(EXERCISE MATERIAL):
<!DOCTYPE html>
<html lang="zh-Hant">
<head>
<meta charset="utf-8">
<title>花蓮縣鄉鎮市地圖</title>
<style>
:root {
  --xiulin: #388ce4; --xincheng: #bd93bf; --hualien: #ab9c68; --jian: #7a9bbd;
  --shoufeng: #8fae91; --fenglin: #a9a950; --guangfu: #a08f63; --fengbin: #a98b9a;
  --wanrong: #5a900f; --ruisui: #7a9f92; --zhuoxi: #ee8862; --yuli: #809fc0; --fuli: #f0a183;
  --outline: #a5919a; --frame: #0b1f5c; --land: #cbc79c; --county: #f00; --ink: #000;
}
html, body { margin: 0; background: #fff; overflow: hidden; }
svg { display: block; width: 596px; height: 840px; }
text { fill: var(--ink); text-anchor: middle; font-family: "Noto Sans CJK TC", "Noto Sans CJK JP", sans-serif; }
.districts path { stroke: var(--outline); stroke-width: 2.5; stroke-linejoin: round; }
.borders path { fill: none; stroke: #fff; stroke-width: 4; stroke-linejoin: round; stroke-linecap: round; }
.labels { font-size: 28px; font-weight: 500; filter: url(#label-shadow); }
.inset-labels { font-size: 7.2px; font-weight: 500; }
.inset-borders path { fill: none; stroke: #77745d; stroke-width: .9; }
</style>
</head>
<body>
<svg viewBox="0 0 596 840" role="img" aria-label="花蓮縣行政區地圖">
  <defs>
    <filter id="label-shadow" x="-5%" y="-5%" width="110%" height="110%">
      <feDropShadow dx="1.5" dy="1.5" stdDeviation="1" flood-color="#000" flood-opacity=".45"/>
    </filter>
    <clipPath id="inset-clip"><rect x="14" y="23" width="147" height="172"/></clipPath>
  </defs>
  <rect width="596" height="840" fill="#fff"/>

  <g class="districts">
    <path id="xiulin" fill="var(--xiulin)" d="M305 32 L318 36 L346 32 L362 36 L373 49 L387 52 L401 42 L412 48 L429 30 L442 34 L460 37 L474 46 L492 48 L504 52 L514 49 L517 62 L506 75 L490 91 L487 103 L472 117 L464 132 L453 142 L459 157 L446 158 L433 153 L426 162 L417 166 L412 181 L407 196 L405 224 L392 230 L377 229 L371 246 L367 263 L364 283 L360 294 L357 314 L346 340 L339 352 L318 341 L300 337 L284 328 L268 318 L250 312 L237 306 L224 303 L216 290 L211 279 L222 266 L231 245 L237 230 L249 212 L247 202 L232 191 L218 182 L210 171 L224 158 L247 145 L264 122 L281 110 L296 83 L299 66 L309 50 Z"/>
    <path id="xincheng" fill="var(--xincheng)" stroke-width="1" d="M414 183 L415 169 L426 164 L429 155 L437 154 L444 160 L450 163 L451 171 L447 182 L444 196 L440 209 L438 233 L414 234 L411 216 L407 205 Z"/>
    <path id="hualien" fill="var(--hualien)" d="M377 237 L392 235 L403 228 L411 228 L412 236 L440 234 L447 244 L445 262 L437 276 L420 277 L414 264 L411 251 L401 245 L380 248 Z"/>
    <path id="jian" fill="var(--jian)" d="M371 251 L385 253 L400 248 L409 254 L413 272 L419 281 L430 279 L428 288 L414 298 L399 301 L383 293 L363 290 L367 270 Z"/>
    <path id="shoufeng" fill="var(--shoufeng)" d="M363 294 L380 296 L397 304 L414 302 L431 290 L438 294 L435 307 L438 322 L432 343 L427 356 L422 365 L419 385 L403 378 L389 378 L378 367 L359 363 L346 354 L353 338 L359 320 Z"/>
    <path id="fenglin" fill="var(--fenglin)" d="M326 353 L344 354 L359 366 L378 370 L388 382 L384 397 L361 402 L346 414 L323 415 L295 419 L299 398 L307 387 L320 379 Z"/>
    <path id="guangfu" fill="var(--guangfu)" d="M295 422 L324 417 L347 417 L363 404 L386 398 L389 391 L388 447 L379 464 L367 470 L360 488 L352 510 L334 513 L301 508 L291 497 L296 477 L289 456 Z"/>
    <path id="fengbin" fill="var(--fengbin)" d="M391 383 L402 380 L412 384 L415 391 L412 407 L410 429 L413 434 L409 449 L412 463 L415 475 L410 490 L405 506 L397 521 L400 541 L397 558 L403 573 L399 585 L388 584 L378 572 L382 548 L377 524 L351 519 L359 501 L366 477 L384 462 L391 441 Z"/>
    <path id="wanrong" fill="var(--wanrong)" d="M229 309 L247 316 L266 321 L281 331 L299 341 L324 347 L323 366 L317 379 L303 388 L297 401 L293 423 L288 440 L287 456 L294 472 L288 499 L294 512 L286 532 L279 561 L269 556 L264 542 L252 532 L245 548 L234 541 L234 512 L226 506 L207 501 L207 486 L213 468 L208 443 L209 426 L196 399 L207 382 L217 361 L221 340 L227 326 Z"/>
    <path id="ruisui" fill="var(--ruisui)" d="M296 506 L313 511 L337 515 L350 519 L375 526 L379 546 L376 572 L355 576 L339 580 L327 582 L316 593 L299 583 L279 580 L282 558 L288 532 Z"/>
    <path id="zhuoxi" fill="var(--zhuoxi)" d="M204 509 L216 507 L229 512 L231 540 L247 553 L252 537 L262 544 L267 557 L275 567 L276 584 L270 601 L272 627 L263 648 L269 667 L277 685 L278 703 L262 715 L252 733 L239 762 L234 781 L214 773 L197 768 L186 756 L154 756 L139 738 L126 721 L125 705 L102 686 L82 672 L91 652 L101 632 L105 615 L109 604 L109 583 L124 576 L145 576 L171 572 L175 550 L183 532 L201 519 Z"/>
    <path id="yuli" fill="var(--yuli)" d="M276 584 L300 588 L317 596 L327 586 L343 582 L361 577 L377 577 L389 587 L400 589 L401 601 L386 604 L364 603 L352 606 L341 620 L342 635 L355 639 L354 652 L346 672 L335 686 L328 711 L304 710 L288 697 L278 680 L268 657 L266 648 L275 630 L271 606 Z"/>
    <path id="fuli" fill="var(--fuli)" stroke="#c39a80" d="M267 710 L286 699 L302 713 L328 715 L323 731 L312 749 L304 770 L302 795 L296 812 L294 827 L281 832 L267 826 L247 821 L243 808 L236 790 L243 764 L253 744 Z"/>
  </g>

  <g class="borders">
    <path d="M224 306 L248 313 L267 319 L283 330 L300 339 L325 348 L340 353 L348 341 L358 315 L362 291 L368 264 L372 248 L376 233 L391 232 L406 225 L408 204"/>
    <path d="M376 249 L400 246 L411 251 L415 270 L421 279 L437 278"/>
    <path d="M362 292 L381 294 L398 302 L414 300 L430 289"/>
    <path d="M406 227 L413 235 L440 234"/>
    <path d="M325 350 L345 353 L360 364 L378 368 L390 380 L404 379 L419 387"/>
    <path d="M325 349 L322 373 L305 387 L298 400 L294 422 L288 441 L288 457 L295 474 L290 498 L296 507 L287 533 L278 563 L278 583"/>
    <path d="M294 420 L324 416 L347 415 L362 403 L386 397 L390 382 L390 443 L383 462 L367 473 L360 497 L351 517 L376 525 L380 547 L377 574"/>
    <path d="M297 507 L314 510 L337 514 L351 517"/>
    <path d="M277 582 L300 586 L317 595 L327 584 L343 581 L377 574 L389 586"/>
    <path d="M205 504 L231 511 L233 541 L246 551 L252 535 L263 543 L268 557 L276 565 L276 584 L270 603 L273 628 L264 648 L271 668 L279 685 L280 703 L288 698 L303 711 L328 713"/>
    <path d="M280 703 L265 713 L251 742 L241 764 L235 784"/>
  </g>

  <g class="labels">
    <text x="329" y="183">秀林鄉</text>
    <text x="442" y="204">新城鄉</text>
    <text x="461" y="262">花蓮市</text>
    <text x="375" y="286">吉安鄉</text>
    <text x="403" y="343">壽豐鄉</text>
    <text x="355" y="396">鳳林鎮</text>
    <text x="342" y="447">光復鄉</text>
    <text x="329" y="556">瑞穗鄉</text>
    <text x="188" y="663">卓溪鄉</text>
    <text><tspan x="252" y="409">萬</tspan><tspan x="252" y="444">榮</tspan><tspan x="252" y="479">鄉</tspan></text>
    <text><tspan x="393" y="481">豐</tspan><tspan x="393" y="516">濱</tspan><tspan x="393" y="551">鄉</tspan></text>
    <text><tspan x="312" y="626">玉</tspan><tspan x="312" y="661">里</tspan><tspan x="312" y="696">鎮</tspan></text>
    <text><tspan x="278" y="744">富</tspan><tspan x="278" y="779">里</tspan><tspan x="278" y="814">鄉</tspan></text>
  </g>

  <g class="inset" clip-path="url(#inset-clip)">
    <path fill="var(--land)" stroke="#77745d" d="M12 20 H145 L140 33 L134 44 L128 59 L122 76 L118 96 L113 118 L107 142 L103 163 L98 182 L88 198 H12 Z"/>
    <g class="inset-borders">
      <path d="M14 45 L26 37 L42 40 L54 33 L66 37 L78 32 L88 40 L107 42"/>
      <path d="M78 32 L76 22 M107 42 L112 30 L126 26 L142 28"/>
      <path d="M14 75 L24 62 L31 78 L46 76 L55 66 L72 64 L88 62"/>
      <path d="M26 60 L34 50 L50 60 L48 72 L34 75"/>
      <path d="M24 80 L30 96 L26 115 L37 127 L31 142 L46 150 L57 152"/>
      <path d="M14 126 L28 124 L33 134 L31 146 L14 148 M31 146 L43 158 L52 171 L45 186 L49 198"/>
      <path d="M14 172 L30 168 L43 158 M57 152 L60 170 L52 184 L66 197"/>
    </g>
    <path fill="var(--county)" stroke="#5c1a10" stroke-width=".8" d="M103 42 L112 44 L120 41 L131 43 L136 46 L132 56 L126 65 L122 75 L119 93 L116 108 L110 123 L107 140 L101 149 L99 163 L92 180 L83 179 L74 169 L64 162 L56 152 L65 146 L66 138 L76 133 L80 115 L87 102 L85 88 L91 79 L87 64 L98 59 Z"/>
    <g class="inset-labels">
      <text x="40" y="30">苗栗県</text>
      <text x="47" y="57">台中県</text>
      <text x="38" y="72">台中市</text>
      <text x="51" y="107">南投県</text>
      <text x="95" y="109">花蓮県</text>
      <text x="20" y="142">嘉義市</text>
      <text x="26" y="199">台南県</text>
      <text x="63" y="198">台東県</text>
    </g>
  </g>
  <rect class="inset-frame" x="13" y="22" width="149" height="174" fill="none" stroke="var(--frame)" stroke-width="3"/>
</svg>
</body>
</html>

(ASSIGNMENT):
How many lines in the listing above include the word "font"? Respond with the number and nothing else.

(RESULT):
3